**Given information**
<<<<

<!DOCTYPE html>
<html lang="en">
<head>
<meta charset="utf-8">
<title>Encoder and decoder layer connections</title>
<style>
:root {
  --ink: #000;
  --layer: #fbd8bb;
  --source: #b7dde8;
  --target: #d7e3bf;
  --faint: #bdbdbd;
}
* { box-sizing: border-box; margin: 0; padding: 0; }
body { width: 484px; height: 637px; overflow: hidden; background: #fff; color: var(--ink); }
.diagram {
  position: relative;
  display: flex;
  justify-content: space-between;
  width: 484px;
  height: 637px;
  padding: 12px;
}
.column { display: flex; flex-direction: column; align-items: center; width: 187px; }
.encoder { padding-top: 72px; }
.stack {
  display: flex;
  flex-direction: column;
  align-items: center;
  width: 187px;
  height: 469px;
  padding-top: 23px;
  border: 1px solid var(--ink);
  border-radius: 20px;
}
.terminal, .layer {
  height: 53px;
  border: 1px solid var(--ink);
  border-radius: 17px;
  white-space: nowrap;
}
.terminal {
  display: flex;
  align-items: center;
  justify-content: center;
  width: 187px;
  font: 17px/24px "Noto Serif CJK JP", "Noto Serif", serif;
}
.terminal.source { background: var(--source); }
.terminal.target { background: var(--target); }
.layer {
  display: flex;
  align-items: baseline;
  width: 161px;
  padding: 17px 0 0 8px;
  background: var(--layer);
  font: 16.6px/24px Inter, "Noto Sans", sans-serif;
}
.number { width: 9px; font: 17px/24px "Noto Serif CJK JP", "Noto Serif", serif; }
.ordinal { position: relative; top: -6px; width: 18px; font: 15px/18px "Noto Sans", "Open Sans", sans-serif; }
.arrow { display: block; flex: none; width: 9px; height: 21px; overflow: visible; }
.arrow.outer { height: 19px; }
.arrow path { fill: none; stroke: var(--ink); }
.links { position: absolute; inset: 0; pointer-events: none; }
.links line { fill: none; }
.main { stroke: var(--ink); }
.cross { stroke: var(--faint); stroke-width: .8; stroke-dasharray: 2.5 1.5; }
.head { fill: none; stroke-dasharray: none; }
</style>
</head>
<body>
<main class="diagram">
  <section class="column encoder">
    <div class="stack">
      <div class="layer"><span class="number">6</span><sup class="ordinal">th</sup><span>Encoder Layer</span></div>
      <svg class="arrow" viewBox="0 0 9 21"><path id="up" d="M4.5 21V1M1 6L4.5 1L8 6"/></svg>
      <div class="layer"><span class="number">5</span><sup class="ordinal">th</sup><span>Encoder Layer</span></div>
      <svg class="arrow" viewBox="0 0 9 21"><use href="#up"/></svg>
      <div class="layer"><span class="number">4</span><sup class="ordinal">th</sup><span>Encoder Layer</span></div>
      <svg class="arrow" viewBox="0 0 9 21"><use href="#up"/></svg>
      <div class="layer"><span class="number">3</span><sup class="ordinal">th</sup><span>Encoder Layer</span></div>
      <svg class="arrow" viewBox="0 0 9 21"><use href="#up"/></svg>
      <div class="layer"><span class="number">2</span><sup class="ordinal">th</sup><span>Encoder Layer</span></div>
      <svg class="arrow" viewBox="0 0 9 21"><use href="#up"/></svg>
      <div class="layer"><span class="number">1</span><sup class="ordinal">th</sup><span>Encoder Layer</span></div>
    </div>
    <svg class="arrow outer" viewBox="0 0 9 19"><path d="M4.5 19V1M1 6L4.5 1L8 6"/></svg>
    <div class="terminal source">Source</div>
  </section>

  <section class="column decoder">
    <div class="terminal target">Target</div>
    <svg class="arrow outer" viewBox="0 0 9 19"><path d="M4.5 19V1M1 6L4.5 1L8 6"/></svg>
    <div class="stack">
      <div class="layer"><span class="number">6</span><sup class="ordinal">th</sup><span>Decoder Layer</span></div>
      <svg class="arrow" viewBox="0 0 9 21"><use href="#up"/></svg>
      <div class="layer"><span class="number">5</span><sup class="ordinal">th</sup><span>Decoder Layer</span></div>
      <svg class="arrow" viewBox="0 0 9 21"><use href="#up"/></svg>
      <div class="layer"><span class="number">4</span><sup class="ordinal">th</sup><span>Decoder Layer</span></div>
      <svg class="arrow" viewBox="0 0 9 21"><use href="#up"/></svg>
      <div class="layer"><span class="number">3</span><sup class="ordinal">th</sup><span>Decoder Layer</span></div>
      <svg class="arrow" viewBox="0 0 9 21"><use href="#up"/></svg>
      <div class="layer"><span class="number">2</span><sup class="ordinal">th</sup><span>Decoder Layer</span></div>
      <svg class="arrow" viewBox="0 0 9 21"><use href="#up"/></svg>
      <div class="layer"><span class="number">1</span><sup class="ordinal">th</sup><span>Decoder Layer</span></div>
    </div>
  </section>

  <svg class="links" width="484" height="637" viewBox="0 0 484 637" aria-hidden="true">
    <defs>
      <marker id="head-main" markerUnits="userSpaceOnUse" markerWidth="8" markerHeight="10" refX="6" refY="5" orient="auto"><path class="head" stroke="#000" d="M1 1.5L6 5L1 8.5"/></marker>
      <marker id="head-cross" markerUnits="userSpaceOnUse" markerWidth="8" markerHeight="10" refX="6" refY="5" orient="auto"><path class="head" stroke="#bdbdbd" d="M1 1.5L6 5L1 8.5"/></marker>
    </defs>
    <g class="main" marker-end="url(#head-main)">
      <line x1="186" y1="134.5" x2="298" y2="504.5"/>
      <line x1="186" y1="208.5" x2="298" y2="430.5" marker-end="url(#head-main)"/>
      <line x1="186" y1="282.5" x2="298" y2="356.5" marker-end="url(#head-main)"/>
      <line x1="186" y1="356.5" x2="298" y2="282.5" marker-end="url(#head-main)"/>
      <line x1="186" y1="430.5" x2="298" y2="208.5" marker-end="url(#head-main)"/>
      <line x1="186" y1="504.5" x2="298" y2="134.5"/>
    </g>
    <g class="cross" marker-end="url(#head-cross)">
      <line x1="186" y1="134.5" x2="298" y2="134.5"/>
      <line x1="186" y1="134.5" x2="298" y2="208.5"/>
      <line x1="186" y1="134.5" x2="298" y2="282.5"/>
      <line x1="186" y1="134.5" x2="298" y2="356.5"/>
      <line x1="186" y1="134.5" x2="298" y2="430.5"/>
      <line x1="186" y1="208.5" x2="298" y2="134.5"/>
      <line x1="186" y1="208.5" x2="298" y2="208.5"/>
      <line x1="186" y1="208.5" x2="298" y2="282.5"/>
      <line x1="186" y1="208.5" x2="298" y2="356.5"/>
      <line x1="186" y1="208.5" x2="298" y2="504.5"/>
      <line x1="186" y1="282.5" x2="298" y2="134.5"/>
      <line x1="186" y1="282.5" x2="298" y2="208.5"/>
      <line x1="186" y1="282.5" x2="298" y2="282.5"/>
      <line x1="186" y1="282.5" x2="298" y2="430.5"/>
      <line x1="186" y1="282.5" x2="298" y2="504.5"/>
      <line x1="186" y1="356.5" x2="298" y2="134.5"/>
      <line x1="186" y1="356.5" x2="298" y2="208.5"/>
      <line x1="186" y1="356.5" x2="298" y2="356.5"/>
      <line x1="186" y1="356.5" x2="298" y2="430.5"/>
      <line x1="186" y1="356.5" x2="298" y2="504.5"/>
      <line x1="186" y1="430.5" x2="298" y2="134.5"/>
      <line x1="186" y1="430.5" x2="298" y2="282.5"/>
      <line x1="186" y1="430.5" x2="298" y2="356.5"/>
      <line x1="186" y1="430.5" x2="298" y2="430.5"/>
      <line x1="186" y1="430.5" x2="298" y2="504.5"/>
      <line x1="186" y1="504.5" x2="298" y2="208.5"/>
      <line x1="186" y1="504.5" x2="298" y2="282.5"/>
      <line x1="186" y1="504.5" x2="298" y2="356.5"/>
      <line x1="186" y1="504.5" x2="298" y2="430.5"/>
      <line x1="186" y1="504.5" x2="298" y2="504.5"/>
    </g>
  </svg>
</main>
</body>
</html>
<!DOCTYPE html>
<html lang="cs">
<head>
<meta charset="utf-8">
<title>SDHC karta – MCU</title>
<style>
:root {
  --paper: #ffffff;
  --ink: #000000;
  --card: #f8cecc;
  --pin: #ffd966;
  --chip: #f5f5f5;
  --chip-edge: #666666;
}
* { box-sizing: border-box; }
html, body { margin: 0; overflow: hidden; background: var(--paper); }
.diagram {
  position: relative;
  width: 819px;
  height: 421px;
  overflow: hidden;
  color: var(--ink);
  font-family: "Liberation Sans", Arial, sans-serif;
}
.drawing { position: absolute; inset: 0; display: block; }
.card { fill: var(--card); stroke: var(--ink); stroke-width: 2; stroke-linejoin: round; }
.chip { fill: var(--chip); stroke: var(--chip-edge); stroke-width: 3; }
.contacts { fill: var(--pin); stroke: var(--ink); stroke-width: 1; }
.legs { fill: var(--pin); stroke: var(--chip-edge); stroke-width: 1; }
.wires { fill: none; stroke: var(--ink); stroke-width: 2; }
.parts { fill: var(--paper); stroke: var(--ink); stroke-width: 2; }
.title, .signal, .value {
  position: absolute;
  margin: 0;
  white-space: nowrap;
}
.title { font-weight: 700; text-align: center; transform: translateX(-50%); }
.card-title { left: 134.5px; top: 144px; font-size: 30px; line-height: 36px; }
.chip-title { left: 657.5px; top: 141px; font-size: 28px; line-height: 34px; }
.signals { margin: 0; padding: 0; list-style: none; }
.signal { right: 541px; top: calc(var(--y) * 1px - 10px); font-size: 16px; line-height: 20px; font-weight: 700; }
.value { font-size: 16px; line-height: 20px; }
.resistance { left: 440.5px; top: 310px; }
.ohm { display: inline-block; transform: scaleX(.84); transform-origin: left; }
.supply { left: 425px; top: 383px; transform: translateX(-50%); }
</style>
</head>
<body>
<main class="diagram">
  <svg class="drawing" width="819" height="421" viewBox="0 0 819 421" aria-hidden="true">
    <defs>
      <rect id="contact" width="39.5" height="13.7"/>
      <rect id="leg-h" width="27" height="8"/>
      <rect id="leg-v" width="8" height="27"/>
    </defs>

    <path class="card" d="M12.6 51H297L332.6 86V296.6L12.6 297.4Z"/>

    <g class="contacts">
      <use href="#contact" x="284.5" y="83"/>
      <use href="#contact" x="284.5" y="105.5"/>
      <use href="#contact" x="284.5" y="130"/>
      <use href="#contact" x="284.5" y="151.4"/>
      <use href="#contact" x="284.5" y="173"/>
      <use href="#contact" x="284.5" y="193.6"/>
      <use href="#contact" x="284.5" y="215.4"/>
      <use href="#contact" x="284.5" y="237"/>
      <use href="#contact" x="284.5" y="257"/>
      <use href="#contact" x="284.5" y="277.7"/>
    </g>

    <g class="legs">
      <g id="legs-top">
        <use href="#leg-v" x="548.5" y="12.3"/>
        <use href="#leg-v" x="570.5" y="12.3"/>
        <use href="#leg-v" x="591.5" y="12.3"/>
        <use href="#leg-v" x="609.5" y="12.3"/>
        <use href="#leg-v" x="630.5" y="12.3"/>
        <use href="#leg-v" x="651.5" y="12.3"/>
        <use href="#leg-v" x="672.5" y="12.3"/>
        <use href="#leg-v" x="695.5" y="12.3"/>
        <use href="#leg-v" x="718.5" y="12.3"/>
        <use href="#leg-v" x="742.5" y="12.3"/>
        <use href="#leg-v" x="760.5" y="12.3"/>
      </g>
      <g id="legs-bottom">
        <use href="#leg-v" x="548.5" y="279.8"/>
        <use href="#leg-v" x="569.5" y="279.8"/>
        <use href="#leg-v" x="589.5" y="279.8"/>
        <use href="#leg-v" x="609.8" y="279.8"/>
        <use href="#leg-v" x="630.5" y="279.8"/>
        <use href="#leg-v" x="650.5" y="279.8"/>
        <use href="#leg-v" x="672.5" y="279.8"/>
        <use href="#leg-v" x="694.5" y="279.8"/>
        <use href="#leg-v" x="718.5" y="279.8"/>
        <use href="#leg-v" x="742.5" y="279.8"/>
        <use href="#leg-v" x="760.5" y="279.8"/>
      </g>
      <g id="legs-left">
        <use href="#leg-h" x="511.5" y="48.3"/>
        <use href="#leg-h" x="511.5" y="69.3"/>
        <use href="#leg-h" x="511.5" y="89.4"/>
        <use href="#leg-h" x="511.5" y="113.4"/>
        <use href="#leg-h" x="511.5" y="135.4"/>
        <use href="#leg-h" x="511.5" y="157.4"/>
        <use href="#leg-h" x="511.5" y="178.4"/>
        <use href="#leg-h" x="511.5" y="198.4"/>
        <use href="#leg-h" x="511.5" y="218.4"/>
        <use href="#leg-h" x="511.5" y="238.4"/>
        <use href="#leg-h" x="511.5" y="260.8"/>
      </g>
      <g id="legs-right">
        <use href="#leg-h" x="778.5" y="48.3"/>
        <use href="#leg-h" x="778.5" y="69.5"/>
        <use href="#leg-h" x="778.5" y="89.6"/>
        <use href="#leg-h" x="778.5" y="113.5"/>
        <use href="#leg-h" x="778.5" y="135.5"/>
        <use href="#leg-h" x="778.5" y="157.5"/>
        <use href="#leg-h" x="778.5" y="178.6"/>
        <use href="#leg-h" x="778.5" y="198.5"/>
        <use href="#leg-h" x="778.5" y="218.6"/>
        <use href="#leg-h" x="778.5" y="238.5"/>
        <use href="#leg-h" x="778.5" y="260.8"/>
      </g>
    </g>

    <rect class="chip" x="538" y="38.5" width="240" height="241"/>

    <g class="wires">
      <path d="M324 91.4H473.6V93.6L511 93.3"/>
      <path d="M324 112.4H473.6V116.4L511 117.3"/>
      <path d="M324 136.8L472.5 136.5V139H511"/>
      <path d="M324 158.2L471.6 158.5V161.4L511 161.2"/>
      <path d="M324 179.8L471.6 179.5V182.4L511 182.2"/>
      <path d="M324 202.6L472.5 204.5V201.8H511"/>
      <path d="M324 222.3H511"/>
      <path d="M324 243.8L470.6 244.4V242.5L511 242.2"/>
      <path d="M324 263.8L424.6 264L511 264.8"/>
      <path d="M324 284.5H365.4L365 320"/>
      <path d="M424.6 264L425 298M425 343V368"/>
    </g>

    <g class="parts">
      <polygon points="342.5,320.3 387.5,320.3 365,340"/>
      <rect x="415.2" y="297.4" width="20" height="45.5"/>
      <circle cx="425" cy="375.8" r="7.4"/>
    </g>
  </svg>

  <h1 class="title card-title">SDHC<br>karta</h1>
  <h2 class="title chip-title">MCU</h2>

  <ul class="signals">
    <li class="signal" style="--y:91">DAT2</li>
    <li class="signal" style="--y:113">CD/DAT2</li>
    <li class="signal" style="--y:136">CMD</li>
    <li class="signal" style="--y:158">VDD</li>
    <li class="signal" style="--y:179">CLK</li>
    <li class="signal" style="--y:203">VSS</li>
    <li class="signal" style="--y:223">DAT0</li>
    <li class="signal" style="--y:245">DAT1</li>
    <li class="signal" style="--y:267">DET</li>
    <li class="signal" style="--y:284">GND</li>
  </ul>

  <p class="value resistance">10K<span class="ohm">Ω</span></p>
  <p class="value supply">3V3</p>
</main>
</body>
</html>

>>>>

**Task to complete**
Work out how many lines of the material contain the word "chip" and answer with that number only.

**Problem solution**
7